KZs: We sought a solution that works in image space, i.e., on an already rendered image, which can, similarly to FXAA and SSAO, add these subsurface scattering effects in a simple post-processing step. The final algorithm is remarkably simple and can be added to any rendering engine out there with ease. In fact, to demonstrate how simple it is, with my student, Christian Freude, we’re currently implementing it in a 4k binary executable – this means that all the instructions of the program could be printed on a business card. We have also made the source code of the algorithm freely available for everyone to download and experiment with. We believe it has all the right ingredients to show up in many future computer games!

DSOGaming: What were the troubles of developing such a technique?

KZs: In every studio, artists have their own tools and workflows they are used to – it’s not enough to come up with higher quality results anymore, it has to suit their requirements as well. This is a challenging problem as artists are often looking for non-physical changes to fit the artistic direction of the project they have at hand, while scientists only accept physically based solutions. We were looking for something that would satisfy both ends of the spectrum. To this end, we have developed multiple variants of the algorithm: one of them can be mathematically proven to yield physically correct results, where others start out with a physically based solution and offer many degrees of freedom to the artists to modify the final image.

DSOGaming: Speaking of new techs for video-games, what’s your opinion on Ray/Path Tracing?

KZs: There was a SIGGRAPH course last year with a very telling name: “Ray tracing is the future and ever will be”. Ray tracing is a top-down approach where all aspects of light transport are simulated at once – no additional techniques are required to add shadows as the algorithm outputs how objects would look in physical reality. It is, however, at the moment, prohibitively expensive for real-time applications. Most computer games use rasterization instead, which is a bottom-up approach where every single effect, such as depth of field and antialiasing, has to be hand-crafted. This leaves room for clever hacks and cutting corners with very effective techniques – however, using too many of these substantially increases the complexity of a graphical engine, making it difficult to maintain. Crassin et al.’s Voxel Cone Tracing (https://www.youtube.com/watch?v=fAsg_xNzhcQ) is a hybrid approach that offers sophisticated light transport effects, such as indirect illumination at an affordable price. Until Moore’s law kicks in a bit more in favor of ray tracing, I expect the prevalence of such hybrid techniques.

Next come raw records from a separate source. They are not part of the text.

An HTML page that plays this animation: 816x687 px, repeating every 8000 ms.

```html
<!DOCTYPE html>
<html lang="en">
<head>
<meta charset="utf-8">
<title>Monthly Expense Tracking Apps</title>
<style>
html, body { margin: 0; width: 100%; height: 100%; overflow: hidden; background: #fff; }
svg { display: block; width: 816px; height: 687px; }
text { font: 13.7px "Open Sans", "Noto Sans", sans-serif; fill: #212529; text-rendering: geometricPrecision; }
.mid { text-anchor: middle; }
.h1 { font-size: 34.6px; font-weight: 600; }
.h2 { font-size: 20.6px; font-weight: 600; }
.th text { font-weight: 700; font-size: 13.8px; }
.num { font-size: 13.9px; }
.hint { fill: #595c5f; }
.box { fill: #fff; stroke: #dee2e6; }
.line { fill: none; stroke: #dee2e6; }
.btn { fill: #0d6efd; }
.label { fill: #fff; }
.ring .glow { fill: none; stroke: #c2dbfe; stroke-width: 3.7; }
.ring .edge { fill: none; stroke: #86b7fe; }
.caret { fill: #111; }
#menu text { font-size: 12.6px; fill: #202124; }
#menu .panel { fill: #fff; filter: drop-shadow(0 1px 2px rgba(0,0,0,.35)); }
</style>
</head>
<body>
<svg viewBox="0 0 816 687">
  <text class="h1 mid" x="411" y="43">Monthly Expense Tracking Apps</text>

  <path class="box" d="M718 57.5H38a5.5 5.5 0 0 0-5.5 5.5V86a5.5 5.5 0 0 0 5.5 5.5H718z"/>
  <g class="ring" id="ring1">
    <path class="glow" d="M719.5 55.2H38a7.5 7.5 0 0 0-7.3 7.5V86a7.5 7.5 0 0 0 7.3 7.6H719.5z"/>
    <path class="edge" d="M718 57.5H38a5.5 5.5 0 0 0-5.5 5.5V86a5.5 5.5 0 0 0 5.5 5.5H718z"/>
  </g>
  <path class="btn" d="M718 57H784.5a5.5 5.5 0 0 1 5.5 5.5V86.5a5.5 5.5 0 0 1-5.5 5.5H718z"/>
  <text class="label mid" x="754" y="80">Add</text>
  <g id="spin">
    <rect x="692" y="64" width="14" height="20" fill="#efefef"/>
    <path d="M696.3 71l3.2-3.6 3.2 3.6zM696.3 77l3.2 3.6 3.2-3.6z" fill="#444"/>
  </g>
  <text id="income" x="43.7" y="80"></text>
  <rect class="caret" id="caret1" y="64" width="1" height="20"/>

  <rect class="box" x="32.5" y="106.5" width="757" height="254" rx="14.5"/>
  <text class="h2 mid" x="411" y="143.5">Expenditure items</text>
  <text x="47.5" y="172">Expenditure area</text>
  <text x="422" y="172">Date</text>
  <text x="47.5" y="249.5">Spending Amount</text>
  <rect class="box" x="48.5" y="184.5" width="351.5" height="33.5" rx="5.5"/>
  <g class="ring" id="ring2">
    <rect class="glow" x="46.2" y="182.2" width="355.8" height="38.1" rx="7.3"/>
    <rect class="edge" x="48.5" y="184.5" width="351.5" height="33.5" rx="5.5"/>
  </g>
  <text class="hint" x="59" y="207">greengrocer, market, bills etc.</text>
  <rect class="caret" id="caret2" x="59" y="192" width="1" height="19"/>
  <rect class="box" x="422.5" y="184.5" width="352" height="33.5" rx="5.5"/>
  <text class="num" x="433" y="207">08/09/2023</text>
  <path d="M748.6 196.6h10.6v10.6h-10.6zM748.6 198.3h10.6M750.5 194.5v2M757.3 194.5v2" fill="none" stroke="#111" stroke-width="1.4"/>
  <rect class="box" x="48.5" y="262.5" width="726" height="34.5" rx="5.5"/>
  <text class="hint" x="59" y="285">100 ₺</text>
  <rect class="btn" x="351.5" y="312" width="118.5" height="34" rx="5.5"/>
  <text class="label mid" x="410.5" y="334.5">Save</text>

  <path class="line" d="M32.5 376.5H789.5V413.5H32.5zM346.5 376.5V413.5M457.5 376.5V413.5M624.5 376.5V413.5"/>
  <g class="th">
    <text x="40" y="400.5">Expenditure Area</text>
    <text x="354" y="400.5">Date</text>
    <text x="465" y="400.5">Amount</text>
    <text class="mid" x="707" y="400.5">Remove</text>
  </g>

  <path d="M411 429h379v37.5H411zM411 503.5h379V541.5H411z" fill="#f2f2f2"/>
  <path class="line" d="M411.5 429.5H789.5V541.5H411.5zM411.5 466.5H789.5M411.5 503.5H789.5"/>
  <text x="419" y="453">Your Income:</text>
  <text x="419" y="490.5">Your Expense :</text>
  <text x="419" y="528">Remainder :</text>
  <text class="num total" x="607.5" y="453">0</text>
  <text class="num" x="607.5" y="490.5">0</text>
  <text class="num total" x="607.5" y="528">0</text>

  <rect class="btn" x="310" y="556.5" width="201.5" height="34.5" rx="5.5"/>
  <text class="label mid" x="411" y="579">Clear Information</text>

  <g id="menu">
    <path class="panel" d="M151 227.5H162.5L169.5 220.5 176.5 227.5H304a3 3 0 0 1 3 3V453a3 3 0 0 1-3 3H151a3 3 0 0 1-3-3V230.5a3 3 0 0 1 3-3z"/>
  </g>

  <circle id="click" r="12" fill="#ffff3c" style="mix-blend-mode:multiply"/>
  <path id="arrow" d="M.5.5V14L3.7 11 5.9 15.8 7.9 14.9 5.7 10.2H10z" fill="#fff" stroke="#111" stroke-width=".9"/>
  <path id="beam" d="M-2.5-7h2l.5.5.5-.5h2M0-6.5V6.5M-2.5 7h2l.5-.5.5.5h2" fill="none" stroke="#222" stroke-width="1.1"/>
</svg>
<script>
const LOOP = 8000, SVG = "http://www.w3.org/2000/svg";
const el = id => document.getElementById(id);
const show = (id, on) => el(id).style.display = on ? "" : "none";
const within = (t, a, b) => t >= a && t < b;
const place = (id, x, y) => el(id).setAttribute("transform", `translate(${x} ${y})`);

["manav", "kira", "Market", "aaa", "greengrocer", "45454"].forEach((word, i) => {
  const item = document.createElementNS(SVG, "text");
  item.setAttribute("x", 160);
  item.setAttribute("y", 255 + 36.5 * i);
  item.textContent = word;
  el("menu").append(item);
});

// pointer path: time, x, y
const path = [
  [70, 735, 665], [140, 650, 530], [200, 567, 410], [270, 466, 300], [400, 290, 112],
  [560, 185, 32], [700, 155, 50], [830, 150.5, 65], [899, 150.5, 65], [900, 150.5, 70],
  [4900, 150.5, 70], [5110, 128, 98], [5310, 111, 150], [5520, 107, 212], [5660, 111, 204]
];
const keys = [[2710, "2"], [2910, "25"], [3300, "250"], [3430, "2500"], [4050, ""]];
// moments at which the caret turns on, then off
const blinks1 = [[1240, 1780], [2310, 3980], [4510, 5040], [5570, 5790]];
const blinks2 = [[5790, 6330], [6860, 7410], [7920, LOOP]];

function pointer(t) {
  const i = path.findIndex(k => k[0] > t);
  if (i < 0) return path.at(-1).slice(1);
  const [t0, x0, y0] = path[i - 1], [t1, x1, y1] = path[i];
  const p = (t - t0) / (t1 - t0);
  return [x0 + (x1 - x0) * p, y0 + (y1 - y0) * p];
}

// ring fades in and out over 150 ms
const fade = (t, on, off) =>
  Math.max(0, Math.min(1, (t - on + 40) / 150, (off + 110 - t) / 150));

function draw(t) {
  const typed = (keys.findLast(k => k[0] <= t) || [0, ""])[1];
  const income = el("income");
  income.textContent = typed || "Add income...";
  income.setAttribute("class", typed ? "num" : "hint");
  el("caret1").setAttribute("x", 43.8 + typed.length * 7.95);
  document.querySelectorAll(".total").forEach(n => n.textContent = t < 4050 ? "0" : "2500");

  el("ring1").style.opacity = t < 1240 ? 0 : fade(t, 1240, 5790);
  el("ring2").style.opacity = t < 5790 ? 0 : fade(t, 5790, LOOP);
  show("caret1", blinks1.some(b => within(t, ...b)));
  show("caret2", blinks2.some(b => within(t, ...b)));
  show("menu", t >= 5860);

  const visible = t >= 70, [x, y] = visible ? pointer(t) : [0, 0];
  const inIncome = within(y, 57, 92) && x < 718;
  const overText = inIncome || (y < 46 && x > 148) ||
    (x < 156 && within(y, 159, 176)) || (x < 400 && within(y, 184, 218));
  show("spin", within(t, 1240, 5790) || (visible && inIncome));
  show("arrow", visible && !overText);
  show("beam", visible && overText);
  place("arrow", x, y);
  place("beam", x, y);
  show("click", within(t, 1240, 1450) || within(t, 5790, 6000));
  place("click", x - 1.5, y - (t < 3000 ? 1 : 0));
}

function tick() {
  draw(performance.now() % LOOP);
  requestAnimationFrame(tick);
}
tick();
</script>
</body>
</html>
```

It is always worth looking around what’s out there – as long as there are people in light transport research like Marcos Fajardo, Jaroslav Krivánek, Jan Novák, Wojciech Jarosz, Toshiya Hachisuka, Anton Kaplanyan and Wenzel Jakob, great strides in the near future are guaranteed.

DSOGaming: Thank you very much for the interview, any last words you want to share with our fans?

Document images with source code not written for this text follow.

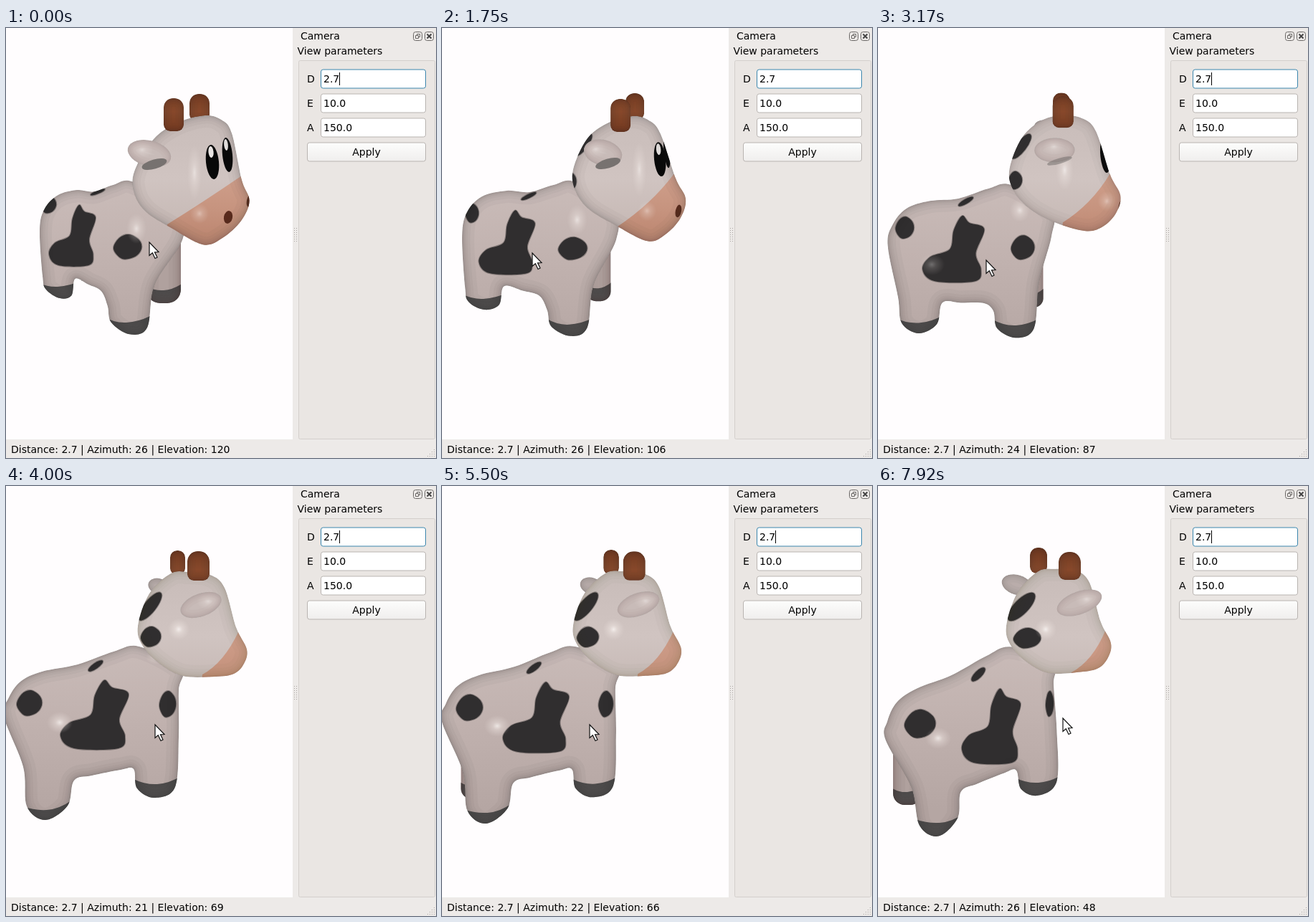
An HTML page with a canvas that plays this animation: 600 by 600 pixels, repeating every 8000 ms.

```html
<!DOCTYPE html>
<html lang="en">
<head>
<meta charset="utf-8">
<title>Camera</title>
<style>
html, body { margin: 0; width: 100%; height: 100%; overflow: hidden; background: #edeae8; }
#stage { position: absolute; left: 0; top: 0; width: 600px; height: 600px; overflow: hidden; font: 14px "DejaVu Sans", sans-serif; color: #111; }
canvas, svg { position: absolute; left: 0; top: 0; }
text { white-space: pre; }
</style>
</head>
<body>
<div id="stage">
<canvas id="view" width="400" height="574"></canvas>
<svg width="600" height="600">
  <defs>
    <linearGradient id="face" x2="0" y2="1"><stop stop-color="#fdfdfc"/><stop offset="1" stop-color="#f0eeed"/></linearGradient>
    <pattern id="dots" width="3" height="3" patternUnits="userSpaceOnUse"><rect width="1" height="1" fill="#aaa5a2"/></pattern>
  </defs>
  <rect x="408.5" y="45.5" width="190" height="528" rx="2" fill="#eae6e3" stroke="#d3cfcc"/>
  <rect x="402" y="278" width="4" height="20" fill="url(#dots)"/>
  <path d="M586 598L598 586V598Z" fill="url(#dots)"/>
  <g fill="none" stroke="#6b6866">
    <rect x="568.5" y="5.5" width="12" height="12" rx="3"/>
    <rect x="584.5" y="5.5" width="12" height="12" rx="3"/>
    <path d="M573.5 10V8.5h4v4h-2M571.5 10.5h4v4h-4z"/>
    <path d="M587.5 8.5l6 6m0-6l-6 6" stroke="#444" stroke-width="2"/>
  </g>
  <text x="411" y="16">Camera</text>
  <text x="406.5" y="37">View parameters</text>
  <g id="fields"></g>
  <rect x="420.5" y="160" width="165" height="26" rx="3" fill="url(#face)" stroke="#b9b4b1"/>
  <text x="503" y="178" text-anchor="middle">Apply</text>
  <rect id="caret" x="465" y="62" width="1" height="18"/>
  <text id="status" x="7" y="593"></text>
  <path id="pointer" d="M0 0V18.5L4.300 14.800L8 22.500L11 21L7.500 13.800L13 13.500Z" fill="#fff" stroke="#111" stroke-width="1.2"/>
</svg>
</div>
<script>
const LOOP = 8000, STEP = LOOP / 96;
const byId = id => document.getElementById(id);
const ctx = byId('view').getContext('2d');

byId('fields').innerHTML = ['D 2.7', 'E 10.0', 'A 150.0'].map((row, i) => {
  const [label, value] = row.split(' '), y = 58 + i * 34;
  return `<rect x="439.5" y="${y}" width="146" height="26" rx="3" fill="#fff" stroke="${i ? '#b9b4b1' : '#3b86ad'}"/>
    <text x="420" y="${y + 18}">${label}</text><text x="443" y="${y + 18}">${value}</text>`;
}).join('');

// time, turn, pointer x, pointer y, azimuth, elevation
const track = [
  [0, 0, 200, 299, 26, 120],
  [830, .88, 152, 311, 26, 112],
  [2500, 1, 105, 317, 26, 102],
  [4000, 2, 208, 333, 21, 69],
  [5500, 2.22, 206, 333, 22, 66],
  [6920, 2.38, 146, 320, 26, 54],
  [7920, 3, 258, 324, 26, 48]
];

// Outlines at turn 1 and turn 2; the warps carry them on to turn 0 and turn 3.
const body = {
  side: [186,215, 156,219, 122,229, 90,227, 55,235, 34,257, 27,290, 31,362, 36,383, 58,394, 79,387, 86,361, 112,367, 136,374, 147,394, 153,417, 180,430, 203,418, 212,358, 243,295, 240,255],
  rear: [186,224, 150,231, 100,249, 50,259, 20,273, 3,297, -3,322, 24,392, 29,447, 55,466, 86,446, 95,411, 120,404, 160,396, 178,395, 183,422, 207,435, 236,420, 241,350, 241,285, 244,255],
  before: (x, y) => [6 + 14 * Math.cos(Math.PI * (x - 27) / 150), -Math.max(0, 200 - x) * (y - 215) / 1500],
  after: (x, y) => [(y - 225) * (.14 - .0003 * x), 32 - .17 * x]
};
const head = {
  side: [265,123, 288,129, 304,147, 326,210, 340,238, 333,265, 312,288, 287,297, 241,274, 206,253, 187,228, 183,198, 202,155, 230,133],
  rear: [255,120, 285,124, 305,142, 321,197, 336,228, 332,248, 318,262, 292,266, 246,265, 213,247, 190,222, 184,195, 200,150, 230,122],
  before: (x, y) => [8 - (y - 150) * .15 + (x - 260) * .06, (y - 150) * .035],
  after: x => [-5 - (x - 184) * .04, -(x - 184) * .06]
};

// Spot outlines, placed by boxes: x, y, width, height at turns 0 to 3.
const splash = [137,271, 148,281, 171,290, 158,325, 166,348, 157,365, 95,365, 76,348, 88,330, 118,319, 124,292];
const blob = [172,288, 186,296, 189,308, 180,319, 162,322, 150,308, 158,293];
const boxes = {
  big: [[60,247,65,84], [51,255,79,88], [76,271,95,95], [117,283,82,103]],
  front: [[150,288,39,34], [163,292,40,31], [214,286,23,36], [234,286,11,35]],
  rump: [[48,234,22,24], [32,246,18,26], [15,285,35,35], [37,312,43,39]],
  back: [[118,225,20,8], [110,230,21,10], [115,244,20,14], [131,254,18,18]],
  crown: [null, [188,148,22,30], [186,149,30,38], [182,150,36,37]],
  nape: [null, [177,203,12,22], [188,196,28,28], [189,198,38,28]],
  horn: [[220,98,28,46], [236,99,28,46], [253,91,31,41], [252,92,31,39]],
  farHorn: [[256,92,28,38], [256,91,26,37], [229,90,21,34], [212,86,24,36]]
};
const spots = {
  ear: [[200,175,31,18], [226,174,27,18], [272,166,30,16], [281,163,33,16]],
  farEar: [null, null, [213,140,15,11], [194,138,22,14]],
  eye: [[288,187,9], [305,183,8], [332,172,5]],
  farEye: [[309,177,7], [314,171,4], [338,160,3]],
  nostril: [[310,264,6], [331,255,4], [350,240,3]],
  farNostril: [[340,241,4], [350,236,3]],
  hoof: [[72,361], [57,379], [57,452], [86,470]],
  frontHoof: [[168,411], [178,414], [211,416], [224,414]],
  farFront: [[220,384,24], [218,381,17], [212,400,13]],
  farHind: [null, null, [45,434,17], [41,445,20]],
  faceLight: [[263,202], [276,197], [241,200], [234,200]],
  muzzleLight: [[270,259], [287,255], [360,225]],
  chestLight: [[182,280], [189,267], [209,239]],
  rumpLight: [null, null, [75,330], [84,352]]
};
const muzzle = [[225,274,275,243,329,206], [245,278,293,246,323,204], [274,263,304,247,325,202], [270,260,300,244,318,200]];

const mix = (a, b, k) => a + (b - a) * k;
const clamp = v => Math.max(0, Math.min(1, v));
const blend = (a, b, k) => a.map((v, i) => mix(v, b[i], k));

function at(poses, turn) {
  const pick = i => poses[i] || poses.slice(i).find(Boolean) || poses[poses.length - 1];
  const i = Math.min(2, Math.floor(turn));
  return blend(pick(i), pick(i + 1), turn - i);
}

function sample(time) {
  const i = track.findIndex(row => row[0] > time);
  if (i < 0) return track[track.length - 1];
  const a = track[i - 1], b = track[i];
  return blend(a, b, (time - a[0]) / (b[0] - a[0]));
}

function smooth(v) {
  const path = new Path2D(), n = v.length / 2;
  const pt = i => { const k = (i + n) % n * 2; return [v[k], v[k + 1]]; };
  path.moveTo(v[0], v[1]);
  for (let i = 0; i < n; i++) {
    const [a, b, c, d] = [pt(i - 1), pt(i), pt(i + 1), pt(i + 2)];
    path.bezierCurveTo(b[0] + (c[0] - a[0]) / 6, b[1] + (c[1] - a[1]) / 6,
      c[0] - (d[0] - b[0]) / 6, c[1] - (d[1] - b[1]) / 6, c[0], c[1]);
  }
  path.closePath();
  return path;
}

function outline(form, turn) {
  const v = blend(form.side, form.rear, clamp(turn - 1));
  const warp = turn < 1 ? form.before : form.after;
  const amount = turn < 1 ? 1 - turn : clamp(turn - 2);
  for (let i = 0; i < v.length; i += 2) {
    const [dx, dy] = warp(v[i], v[i + 1]);
    v[i] += dx * amount;
    v[i + 1] += dy * amount;
  }
  return smooth(v);
}

function fitted(points, [x, y, w, h]) {
  const xs = points.filter((_, i) => i % 2 === 0), ys = points.filter((_, i) => i % 2);
  const fit = (v, list, start, size) => start + (v - Math.min(...list)) / (Math.max(...list) - Math.min(...list)) * size;
  return smooth(points.map((v, i) => i % 2 ? fit(v, ys, y, h) : fit(v, xs, x, w)));
}

function oval(x, y, rx, ry, tilt = 0) {
  const path = new Path2D();
  path.ellipse(x, y, rx, ry, tilt, 0, 2 * Math.PI);
  return path;
}

const streak = ([x, y, w, h]) => oval(x + w / 2, y + h / 2, Math.hypot(w, h) / 2, Math.min(w, h) * .28, -Math.atan2(h, w));

function rounded([x, y, w, h], top, bottom) {
  const path = new Path2D();
  path.roundRect(x, y, w, h, [top, top, bottom, bottom]);
  return path;
}

function vertical(y0, y1, ...colors) {
  const g = ctx.createLinearGradient(0, y0, 0, y1);
  colors.forEach((c, i) => g.addColorStop(i / (colors.length - 1), c));
  return g;
}

function fill(path, color) {
  ctx.fillStyle = color;
  ctx.fill(path);
}

// Fills a shape, draws details inside it and darkens it towards its edge.
function solid(path, color, shade, details = () => {}) {
  ctx.save();
  ctx.clip(path);
  fill(path, color);
  details();
  ctx.strokeStyle = `rgba(50,38,36,${shade})`;
  for (let w = 3; w < 40; w *= 1.5) {
    ctx.lineWidth = w;
    ctx.stroke(path);
  }
  ctx.restore();
}

function patch(path) {
  ctx.strokeStyle = 'rgba(48,45,46,.4)';
  ctx.lineWidth = 2;
  ctx.stroke(path);
  fill(path, '#302e2f');
}

function hoof(x, y, half, slant) {
  const path = new Path2D();
  path.moveTo(x - half, y - 9 + slant);
  path.quadraticCurveTo(x - half / 2, y + 1, x, y);
  path.quadraticCurveTo(x + half / 2, y - 1, x + half, y - 9 - slant);
  path.lineTo(x + half, y + 45);
  path.lineTo(x - half, y + 45);
  fill(path, vertical(y - 8, y + 22, '#4a4848', '#555353'));
}

function light(x, y, rx, ry, power) {
  const g = ctx.createRadialGradient(0, 0, 0, 0, 0, 1);
  g.addColorStop(0, `rgba(255,252,250,${power})`);
  g.addColorStop(.35, `rgba(250,242,238,${power / 2})`);
  g.addColorStop(1, 'rgba(240,230,226,0)');
  ctx.save();
  ctx.translate(x, y);
  ctx.scale(rx, ry);
  ctx.fillStyle = g;
  ctx.fillRect(-1, -1, 2, 2);
  ctx.restore();
}

function drawCow(turn) {
  const back = clamp(turn - 1), slant = 4 * back;
  const box = name => at(boxes[name], turn);
  const spot = name => at(spots[name], turn);

  const leg = name => {
    const [x, y, w] = spot(name);
    solid(rounded([x - w, y - 90, 2 * w, 90], 0, w * .8), '#b0a19e', .04, () => hoof(x, y - 18, w + 4, 2));
  };
  leg('farFront');
  if (turn > 1.9) leg('farHind');

  solid(outline(body, turn), vertical(215, 450, '#cabcb9', '#c0b1ae', '#b5a6a3'), .034, () => {
    patch(fitted(splash, box('big')));
    patch(fitted(blob, box('front')));
    patch(fitted(blob, box('rump')));
    patch(streak(box('back')));
    hoof(...spot('hoof'), 34, slant);
    hoof(...spot('frontHoof'), 33, slant / 2);
    light(...spot('chestLight'), 14, mix(21, 10, back), .6);
    light(...spot('rumpLight'), 18, 15, .7 * back);
  });

  const horn = name => {
    const b = box(name);
    solid(rounded(b, b[2] * .46, 9), vertical(88, 145, '#74391f', '#8b4a2b', '#77391f'), .035);
  };
  horn('farHorn');
  const [farX, ...farRest] = spot('farEar');
  solid(oval(farX + 35 * Math.max(0, 2 - turn), ...farRest, .3), '#bfb2af', .03);

  solid(outline(head, turn), vertical(120, 300, '#c8bcb9', '#d0c4c1', '#c3b5b1'), mix(.032, .024, back), () => {
    const [x0, y0, x1, y1, x2, y2] = at(muzzle, turn);
    const snout = new Path2D();
    snout.moveTo(x0, y0);
    snout.quadraticCurveTo(x1, y1, x2, y2);
    snout.lineTo(x2 + 60, y2);
    snout.lineTo(x2 + 60, y0 + 80);
    snout.lineTo(x0 - 6, y0 + 60);
    fill(snout, vertical(205, 305, '#cf9f8b', '#c6937e', '#b9826c'));

    const hidden = 30 * clamp(1 - turn);
    const [cx, ...crown] = box('crown'), [nx, ...nape] = box('nape');
    patch(streak([cx - hidden, ...crown]));
    patch(fitted(blob, [nx - hidden, ...nape]));
    for (const name of ['farEye', 'eye']) {
      const [x, y, r] = spot(name);
      fill(oval(x, y, r, 24, -.1), '#080808');
      fill(oval(x - 2, y - 14, r * .4, 8, -.1), '#e8e4e2');
    }
    for (const name of ['nostril', 'farNostril']) {
      const [x, y, r] = spot(name);
      fill(oval(x, y, r, 9, .2), '#592a1c');
    }
    light(...spot('faceLight'), mix(10, 15, back), mix(38, 15, back), mix(.5, .75, back));
    light(...spot('muzzleLight'), 13, 14, .4);
  });

  const ear = spot('ear'), tilt = mix(.25, -.35, back);
  solid(oval(...ear, tilt), '#cbbfbc', .02, () => light(ear[0] - 10 + 20 * back, ear[1] - 5, 16, 12, .45));
  fill(oval(ear[0] + 7, ear[1] + 15, 18, mix(6.5, .5, back), -.28), `rgba(119,114,112,${1 - back})`);
  horn('horn');
}

function caretShown(t) {
  if (t < 2000) return t % 1000 < 500;
  return t > 7700 || t >= 2900 && (t - 2900) % 1050 < 525;
}

function draw(now) {
  const time = Math.floor(now % LOOP / STEP + .05) * STEP;
  const [, turn, x, y, azimuth, elevation] = sample(time);
  ctx.fillStyle = '#fffdfe';
  ctx.fillRect(0, 0, 400, 574);
  drawCow(turn);
  byId('pointer').setAttribute('transform', `translate(${Math.round(x)} ${Math.round(y)})`);
  byId('status').textContent = `Distance: 2.7 | Azimuth: ${Math.round(azimuth)} | Elevation: ${Math.round(elevation)}`;
  byId('caret').style.opacity = caretShown(time) ? 1 : 0;
}

const start = performance.now();
function tick() {
  draw(performance.now() - start);
  requestAnimationFrame(tick);
}
tick();
</script>
</body>
</html>
```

KZs: I would like to thank Michael Wimmer for this incredible opportunity – I am now able to work every day on what I love the best: computer graphics! Also, DSOG is an excellent resource to catch up on the newest advances in the gaming industry. Be sure to check it out every now and then. Thank you!

More details on Separable Subsurface Scattering are available here.

John Papadopoulos

John is the founder and Editor in Chief at DSOGaming. He is a PC gaming fan and highly supports the modding and indie communities.Before creating DSOGaming, John worked on numerous gaming websites. While he is a die-hard PC gamer, his gaming roots can be found on consoles. John loved - and still does - the 16-bit consoles, and considers SNES to be one of the best consoles. Still, the PC platform won him over consoles. That was mainly due to 3DFX and its iconic dedicated 3D accelerator graphics card, Voodoo 2. John has also written a higher degree thesis on the "The Evolution of PC graphics cards." Contact: Email